No one could accuse Bloc Party of being averse to the dancefloor, or electronic music in general. Having internalized the jerky rhythmic lessons of their post-punk influences, they've eagerly outfitted their songs with club-friendly accoutrements and commissioned two albums of remixes. Yet the band is also often considered a major caretaker of trad-rock's rapidly diminishing flame, largely owing to its anthemics and lead singer Kele Okereke's lyrical earnestness.
Have you ever been in a social situation where you’re around a couple who are obviously on the verge of some chaotic relationship breakdown? It’s a whole new dawn of awkwardness. Resentful glares, forced bonhomie, irreconcilable differences shoddily patched up for the sake of appearances. It’s the sort of situation that Bloc Party could have soundtracked with their last album Intimacy, a record that summoned the indie grim-reaper like no other. ‘I want to make harsh electronic music’ said Kele, resigning Matt Tong’s drumming to the fingers-on-table variety, whilst guitarist Russell Lissack did um… well, not much really.
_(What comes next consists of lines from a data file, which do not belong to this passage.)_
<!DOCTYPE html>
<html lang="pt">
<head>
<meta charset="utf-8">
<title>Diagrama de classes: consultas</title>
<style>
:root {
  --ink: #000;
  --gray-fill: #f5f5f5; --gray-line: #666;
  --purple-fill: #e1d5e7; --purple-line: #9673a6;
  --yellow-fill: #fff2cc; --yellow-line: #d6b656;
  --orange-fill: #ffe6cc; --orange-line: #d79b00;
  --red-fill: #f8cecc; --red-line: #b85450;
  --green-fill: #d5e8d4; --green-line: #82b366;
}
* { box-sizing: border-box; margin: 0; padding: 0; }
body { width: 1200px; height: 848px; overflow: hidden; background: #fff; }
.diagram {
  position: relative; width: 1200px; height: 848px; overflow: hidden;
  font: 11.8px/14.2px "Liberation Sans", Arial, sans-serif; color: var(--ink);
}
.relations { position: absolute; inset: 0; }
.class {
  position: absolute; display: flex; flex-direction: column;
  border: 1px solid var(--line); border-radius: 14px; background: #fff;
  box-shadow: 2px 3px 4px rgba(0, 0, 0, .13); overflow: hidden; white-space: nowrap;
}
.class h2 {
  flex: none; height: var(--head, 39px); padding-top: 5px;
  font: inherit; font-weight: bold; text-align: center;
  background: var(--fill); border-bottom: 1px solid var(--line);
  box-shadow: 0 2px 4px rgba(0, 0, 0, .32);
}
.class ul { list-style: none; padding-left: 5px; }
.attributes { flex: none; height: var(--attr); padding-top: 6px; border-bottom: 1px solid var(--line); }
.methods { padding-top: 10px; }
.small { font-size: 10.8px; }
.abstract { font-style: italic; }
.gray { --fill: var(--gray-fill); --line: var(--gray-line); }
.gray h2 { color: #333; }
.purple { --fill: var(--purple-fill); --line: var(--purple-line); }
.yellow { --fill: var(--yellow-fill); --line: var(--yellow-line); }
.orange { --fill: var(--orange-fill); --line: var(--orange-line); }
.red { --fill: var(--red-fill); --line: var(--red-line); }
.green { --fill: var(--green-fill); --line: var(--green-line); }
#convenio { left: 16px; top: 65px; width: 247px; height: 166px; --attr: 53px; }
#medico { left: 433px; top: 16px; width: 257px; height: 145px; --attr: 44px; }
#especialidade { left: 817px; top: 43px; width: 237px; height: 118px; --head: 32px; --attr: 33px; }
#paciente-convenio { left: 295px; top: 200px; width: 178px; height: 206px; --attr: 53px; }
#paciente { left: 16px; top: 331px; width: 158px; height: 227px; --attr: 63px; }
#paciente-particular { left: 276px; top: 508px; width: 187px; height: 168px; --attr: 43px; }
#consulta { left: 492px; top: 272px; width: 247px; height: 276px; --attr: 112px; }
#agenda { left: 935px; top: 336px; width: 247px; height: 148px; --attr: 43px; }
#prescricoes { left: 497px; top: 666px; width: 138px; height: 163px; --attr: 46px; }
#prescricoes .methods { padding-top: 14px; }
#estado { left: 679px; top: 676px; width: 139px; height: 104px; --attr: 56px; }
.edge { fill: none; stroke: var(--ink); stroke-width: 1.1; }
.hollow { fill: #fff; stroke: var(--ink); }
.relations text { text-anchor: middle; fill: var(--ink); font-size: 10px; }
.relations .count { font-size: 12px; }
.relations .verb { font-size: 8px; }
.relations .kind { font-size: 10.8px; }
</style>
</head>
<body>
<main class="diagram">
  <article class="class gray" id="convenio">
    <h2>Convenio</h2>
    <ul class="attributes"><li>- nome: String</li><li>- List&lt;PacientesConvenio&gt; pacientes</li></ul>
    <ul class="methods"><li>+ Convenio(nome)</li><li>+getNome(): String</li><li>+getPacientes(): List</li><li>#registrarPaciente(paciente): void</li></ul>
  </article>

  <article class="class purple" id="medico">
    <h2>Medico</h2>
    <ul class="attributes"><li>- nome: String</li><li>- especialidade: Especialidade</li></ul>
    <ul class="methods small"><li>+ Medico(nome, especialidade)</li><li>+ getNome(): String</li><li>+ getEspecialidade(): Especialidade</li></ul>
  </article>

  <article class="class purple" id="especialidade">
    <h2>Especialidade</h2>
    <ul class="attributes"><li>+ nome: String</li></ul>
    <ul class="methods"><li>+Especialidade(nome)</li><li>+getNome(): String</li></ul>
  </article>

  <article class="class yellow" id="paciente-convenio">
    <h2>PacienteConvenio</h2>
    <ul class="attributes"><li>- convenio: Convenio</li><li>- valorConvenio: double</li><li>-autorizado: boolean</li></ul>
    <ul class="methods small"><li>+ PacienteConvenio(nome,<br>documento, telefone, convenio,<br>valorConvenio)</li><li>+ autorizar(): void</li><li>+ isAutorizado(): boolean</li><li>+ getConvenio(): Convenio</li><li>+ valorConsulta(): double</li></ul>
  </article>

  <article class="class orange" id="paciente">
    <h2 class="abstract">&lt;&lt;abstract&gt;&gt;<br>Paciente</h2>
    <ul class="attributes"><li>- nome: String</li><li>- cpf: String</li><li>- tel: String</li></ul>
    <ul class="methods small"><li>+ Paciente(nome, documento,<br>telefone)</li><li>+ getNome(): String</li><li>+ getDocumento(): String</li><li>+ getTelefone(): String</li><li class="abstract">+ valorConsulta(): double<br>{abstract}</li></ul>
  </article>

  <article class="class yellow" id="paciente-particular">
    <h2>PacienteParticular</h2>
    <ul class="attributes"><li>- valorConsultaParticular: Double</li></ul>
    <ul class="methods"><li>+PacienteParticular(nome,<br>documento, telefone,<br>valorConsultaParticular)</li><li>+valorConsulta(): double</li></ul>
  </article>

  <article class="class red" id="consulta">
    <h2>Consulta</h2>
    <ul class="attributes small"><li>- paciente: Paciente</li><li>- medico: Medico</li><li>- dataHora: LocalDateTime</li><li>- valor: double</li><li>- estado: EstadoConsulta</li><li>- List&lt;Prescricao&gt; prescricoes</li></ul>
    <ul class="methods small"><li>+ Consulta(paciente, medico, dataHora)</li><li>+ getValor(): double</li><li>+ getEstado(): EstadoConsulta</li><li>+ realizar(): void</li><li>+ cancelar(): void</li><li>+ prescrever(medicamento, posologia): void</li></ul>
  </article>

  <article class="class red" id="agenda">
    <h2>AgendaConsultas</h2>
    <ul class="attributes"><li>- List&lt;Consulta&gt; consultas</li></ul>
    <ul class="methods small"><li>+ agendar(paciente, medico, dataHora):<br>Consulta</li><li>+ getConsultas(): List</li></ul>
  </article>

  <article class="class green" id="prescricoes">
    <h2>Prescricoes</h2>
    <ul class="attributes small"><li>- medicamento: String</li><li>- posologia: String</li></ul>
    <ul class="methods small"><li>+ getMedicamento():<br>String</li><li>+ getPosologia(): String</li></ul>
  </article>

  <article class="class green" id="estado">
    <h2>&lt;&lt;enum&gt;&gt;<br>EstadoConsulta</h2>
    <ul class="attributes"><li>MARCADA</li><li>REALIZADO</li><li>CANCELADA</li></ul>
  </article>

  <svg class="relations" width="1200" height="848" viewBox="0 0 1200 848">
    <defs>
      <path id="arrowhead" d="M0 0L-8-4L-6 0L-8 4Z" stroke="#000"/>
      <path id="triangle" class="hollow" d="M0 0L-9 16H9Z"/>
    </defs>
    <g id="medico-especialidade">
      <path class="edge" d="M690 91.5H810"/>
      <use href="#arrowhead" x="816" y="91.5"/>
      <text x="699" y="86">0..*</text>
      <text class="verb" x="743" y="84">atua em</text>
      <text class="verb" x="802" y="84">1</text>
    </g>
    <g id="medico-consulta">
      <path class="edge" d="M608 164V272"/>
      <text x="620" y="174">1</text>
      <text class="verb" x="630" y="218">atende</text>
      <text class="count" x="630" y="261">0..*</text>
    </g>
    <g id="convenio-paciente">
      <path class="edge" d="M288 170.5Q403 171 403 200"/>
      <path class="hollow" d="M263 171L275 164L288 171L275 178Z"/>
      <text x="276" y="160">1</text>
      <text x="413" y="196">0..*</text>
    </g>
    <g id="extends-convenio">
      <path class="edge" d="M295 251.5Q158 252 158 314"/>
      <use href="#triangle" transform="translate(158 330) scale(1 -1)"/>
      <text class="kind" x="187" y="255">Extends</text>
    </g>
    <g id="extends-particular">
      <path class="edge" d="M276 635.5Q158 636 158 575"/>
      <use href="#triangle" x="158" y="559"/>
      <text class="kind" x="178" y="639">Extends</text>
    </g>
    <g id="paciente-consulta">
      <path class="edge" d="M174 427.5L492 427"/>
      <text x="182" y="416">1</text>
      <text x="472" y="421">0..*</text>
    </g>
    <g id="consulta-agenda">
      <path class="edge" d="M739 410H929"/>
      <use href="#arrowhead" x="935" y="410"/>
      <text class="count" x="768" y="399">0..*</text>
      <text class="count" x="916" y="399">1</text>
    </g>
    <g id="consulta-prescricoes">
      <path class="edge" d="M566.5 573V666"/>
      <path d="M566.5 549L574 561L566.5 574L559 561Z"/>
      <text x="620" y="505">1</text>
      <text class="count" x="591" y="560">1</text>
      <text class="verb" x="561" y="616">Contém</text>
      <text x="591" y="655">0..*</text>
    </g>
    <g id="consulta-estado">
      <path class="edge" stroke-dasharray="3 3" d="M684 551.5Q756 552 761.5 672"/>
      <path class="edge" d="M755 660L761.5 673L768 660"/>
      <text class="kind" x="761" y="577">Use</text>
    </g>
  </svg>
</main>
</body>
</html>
People used to buy physical copies of records. This process, known then as the music business, involved exchanging hard currency for acetate or vinyl. It was intimately connected to the record stores in which this took place processing and pigeonholing bands for commercial purposes. However, by the early ‘90s, bands were blurring the lines between music in the rock/pop sections and the dance/electronic sections of these record stores. On a mainstream level that was very commercially appealing. Bloc Party were a part of this, too, helping to demolish indie kids’ prejudices towards dance music, and perhaps even towards dancing itself. They also performed several spectacular ram-raids on the charts with killer singles like “Helicopter”, “Banquet”, and, more recently, “Flux”.